Exercise:
Go line by line through the entries and show those that hold the string "length".

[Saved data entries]

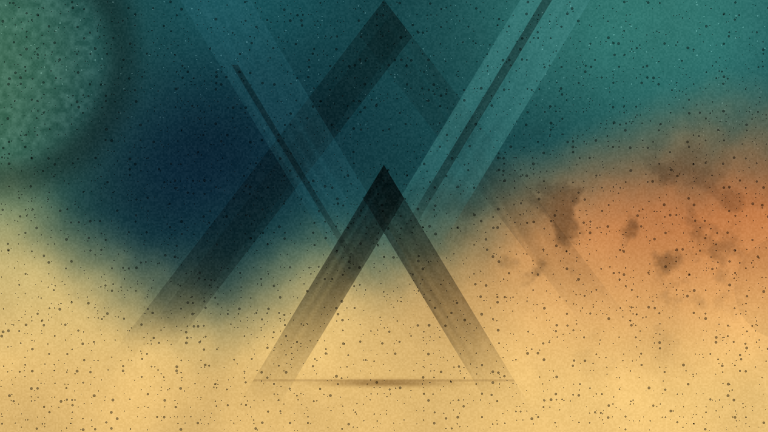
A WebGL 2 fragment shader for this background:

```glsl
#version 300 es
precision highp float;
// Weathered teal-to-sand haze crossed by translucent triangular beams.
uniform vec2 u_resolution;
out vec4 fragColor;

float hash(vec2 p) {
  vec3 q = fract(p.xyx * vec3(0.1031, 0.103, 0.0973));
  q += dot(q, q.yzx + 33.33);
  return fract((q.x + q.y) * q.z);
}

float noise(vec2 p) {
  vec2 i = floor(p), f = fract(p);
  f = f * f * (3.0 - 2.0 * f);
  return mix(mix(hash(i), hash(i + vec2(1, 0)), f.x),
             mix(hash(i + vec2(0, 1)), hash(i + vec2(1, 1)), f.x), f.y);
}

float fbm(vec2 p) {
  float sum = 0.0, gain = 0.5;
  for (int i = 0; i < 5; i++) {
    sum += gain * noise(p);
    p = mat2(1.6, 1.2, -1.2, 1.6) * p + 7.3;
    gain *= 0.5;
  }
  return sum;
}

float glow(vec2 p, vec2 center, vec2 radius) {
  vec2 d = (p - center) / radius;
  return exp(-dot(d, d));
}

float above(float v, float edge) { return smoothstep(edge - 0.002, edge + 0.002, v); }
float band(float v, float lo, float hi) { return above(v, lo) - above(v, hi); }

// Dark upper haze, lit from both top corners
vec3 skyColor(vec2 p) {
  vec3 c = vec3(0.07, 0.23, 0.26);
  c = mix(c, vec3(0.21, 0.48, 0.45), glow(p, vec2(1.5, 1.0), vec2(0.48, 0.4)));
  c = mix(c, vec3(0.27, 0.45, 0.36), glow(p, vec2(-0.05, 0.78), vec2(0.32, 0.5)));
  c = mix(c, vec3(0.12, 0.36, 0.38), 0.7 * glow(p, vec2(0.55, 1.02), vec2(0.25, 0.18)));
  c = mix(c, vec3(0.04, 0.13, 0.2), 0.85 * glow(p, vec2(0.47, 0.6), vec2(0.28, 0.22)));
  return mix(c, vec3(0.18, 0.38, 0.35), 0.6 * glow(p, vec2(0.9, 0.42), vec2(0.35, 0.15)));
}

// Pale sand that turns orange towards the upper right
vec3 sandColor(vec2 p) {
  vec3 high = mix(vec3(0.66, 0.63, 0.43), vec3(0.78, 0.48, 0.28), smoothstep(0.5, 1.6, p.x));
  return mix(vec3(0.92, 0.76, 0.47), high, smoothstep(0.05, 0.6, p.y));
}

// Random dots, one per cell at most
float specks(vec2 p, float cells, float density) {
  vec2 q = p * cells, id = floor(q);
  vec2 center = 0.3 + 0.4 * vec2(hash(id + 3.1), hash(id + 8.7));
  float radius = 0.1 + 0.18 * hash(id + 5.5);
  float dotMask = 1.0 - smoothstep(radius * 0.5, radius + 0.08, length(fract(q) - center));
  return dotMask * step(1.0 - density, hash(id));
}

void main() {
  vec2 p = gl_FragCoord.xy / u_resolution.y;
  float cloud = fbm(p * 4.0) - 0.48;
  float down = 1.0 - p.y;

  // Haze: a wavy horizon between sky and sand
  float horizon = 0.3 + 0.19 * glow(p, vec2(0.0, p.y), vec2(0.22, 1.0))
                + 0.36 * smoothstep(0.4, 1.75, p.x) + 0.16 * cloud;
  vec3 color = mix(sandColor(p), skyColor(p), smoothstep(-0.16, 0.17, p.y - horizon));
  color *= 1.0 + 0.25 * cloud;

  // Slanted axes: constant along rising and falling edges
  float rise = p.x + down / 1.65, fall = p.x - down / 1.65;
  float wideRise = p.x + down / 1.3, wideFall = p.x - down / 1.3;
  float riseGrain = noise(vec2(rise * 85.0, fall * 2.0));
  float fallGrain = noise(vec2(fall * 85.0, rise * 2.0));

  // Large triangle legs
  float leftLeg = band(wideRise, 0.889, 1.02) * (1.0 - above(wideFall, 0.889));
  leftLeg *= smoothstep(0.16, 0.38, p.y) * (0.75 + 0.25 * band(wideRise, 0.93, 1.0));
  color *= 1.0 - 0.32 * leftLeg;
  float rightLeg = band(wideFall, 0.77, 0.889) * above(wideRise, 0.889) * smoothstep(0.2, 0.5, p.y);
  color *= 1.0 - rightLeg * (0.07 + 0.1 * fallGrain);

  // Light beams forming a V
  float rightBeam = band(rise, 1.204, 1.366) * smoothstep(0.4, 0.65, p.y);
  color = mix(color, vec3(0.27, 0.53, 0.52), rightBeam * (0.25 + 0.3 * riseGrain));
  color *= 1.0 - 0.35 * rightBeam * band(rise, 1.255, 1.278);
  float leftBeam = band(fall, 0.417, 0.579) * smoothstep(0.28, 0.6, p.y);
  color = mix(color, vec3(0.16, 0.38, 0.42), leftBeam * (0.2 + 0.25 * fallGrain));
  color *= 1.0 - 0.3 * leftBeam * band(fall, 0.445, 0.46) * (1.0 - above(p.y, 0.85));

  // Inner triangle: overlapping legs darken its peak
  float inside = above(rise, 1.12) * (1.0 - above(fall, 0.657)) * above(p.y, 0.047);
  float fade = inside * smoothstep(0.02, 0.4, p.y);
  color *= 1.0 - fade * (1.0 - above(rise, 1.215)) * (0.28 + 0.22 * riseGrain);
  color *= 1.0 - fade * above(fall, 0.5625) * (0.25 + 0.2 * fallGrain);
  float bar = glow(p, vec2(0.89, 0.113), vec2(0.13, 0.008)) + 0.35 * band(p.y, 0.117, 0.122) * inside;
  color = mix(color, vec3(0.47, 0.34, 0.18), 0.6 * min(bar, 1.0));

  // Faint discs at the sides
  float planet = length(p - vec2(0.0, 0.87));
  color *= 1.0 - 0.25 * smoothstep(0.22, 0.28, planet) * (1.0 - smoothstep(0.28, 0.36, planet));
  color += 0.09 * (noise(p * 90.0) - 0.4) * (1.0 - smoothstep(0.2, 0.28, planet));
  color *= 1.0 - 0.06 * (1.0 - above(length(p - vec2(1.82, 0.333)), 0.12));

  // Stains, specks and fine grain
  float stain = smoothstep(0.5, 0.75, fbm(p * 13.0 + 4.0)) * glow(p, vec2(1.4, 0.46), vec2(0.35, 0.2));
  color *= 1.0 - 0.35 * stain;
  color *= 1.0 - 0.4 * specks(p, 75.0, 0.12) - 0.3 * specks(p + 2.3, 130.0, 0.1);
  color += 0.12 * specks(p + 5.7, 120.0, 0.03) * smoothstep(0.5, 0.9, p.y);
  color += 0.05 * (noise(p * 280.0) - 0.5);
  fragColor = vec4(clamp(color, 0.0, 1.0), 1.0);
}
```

---

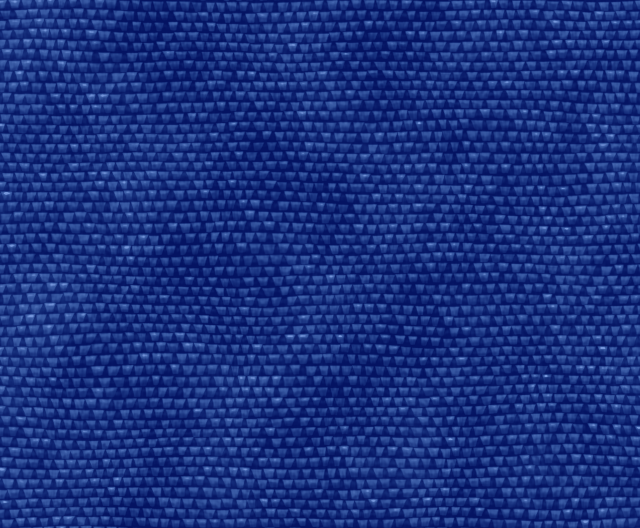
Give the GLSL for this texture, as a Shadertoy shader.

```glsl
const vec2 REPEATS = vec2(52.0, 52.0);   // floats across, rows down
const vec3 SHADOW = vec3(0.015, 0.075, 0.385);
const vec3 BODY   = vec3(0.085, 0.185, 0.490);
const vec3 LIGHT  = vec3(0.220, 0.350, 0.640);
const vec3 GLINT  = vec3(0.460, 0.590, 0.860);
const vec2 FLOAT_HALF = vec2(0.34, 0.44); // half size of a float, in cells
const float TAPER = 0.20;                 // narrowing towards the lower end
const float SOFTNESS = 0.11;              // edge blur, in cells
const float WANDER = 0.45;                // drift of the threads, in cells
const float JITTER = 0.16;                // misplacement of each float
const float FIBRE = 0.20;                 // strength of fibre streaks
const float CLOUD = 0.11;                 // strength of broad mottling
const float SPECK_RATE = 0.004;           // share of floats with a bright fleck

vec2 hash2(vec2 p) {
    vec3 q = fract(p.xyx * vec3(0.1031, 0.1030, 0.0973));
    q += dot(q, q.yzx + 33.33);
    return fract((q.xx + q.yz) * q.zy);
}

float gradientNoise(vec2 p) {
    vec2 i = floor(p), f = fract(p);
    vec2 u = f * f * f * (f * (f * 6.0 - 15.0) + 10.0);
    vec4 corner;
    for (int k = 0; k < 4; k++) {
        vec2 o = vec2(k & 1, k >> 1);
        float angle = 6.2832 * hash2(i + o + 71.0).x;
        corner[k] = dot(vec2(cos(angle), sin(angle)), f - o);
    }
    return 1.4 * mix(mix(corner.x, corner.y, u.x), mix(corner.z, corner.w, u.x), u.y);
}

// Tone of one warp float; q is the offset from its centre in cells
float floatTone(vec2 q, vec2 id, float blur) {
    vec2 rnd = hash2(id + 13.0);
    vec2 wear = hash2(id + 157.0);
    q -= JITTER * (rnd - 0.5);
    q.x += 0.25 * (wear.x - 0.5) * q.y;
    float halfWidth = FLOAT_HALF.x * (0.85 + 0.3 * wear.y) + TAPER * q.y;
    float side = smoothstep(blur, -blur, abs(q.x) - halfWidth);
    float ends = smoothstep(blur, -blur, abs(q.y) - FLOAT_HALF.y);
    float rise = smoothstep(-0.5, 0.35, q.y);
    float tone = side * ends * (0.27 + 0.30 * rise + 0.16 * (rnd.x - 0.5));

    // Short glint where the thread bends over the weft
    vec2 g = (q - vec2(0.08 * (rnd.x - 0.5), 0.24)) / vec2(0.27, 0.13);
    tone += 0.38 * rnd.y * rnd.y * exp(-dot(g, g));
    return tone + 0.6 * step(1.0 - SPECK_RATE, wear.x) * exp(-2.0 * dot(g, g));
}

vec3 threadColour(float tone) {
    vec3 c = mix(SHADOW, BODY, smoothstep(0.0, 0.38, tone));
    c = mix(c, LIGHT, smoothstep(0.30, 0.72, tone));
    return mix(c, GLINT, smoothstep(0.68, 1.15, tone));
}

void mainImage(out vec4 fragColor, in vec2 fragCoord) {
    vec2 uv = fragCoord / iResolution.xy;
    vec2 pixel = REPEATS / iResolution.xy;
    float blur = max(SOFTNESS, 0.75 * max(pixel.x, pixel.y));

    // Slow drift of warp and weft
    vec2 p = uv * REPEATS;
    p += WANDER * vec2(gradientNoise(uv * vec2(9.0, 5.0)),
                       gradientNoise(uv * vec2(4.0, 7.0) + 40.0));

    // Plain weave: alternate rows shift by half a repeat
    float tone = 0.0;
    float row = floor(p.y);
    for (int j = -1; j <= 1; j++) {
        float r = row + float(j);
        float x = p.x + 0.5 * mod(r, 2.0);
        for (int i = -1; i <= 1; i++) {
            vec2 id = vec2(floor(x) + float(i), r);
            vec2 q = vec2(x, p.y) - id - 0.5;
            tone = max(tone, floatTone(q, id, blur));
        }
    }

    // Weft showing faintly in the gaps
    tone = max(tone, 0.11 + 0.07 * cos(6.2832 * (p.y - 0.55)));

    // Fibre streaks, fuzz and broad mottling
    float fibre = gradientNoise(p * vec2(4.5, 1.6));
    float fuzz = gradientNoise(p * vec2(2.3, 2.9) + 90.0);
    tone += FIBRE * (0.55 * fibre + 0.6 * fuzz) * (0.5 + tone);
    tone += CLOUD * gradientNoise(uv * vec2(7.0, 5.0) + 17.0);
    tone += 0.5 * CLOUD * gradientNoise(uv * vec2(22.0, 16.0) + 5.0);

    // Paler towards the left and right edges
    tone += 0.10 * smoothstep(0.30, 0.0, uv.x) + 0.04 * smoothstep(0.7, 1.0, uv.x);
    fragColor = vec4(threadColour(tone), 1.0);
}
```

==

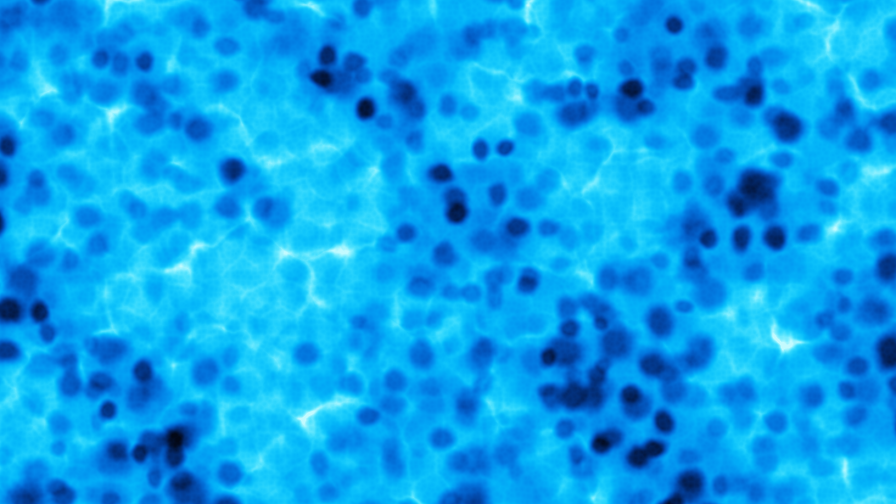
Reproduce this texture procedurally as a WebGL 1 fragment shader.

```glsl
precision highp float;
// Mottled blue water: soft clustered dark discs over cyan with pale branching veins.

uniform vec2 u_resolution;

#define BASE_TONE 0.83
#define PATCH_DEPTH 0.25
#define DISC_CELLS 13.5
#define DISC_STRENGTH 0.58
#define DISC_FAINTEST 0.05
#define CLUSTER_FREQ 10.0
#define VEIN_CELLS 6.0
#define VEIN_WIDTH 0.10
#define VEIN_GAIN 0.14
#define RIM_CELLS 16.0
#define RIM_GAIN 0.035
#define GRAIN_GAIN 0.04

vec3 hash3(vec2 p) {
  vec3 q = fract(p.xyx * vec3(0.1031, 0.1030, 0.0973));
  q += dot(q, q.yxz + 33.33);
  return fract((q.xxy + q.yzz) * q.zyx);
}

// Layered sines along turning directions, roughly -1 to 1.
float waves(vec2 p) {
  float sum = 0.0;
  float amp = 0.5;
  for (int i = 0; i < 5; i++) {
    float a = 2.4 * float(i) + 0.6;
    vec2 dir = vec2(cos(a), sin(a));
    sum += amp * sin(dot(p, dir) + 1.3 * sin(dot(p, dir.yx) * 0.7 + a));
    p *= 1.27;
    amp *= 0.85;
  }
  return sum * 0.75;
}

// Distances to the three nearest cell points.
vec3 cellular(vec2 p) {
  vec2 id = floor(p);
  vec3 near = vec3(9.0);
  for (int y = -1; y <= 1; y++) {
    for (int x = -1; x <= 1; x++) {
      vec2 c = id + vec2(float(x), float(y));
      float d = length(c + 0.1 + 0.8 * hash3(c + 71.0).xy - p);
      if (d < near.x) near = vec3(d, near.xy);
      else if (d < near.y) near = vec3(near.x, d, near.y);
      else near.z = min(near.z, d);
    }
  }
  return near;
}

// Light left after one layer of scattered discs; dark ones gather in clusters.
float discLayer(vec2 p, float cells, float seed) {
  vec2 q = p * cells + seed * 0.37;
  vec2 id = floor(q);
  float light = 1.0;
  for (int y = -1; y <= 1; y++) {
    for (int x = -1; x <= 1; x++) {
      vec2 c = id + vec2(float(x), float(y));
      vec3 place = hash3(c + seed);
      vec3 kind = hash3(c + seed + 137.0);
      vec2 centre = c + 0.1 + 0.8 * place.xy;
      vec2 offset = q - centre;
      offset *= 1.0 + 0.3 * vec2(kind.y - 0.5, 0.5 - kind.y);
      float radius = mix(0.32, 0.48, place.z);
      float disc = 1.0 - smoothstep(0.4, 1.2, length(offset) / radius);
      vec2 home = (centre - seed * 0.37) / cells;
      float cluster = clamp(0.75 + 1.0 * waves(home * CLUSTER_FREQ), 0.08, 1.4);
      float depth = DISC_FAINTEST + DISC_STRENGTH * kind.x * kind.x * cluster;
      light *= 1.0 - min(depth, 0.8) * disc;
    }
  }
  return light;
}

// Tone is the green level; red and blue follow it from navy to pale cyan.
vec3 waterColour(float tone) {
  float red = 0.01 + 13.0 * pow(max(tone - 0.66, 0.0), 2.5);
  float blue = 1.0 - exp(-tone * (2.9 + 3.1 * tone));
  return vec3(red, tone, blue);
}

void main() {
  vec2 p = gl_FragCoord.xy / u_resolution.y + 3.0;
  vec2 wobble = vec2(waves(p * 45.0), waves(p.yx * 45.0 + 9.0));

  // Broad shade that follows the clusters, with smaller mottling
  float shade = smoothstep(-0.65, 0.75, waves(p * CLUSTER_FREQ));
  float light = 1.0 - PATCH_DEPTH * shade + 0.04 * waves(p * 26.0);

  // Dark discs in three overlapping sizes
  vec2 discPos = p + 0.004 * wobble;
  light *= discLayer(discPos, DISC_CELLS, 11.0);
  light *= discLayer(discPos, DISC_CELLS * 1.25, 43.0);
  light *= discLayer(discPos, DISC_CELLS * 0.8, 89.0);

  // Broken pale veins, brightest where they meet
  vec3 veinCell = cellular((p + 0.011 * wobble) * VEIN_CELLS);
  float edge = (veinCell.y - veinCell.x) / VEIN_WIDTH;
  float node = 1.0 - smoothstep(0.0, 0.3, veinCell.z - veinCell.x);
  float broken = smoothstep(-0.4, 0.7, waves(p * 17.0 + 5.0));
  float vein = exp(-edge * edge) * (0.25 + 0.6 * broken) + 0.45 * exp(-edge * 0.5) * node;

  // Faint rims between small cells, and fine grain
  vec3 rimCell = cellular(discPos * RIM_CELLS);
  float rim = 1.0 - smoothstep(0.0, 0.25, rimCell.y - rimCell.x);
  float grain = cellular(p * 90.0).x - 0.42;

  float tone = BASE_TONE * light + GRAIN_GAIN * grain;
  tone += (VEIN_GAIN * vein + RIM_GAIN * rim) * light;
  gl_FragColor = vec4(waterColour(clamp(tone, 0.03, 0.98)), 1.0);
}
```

Solution to the problem:
  float dotMask = 1.0 - smoothstep(radius * 0.5, radius + 0.08, length(fract(q) - center));
  float planet = length(p - vec2(0.0, 0.87));
  color *= 1.0 - 0.06 * (1.0 - above(length(p - vec2(1.82, 0.333)), 0.12));
      float d = length(c + 0.1 + 0.8 * hash3(c + 71.0).xy - p);
      float disc = 1.0 - smoothstep(0.4, 1.2, length(offset) / radius);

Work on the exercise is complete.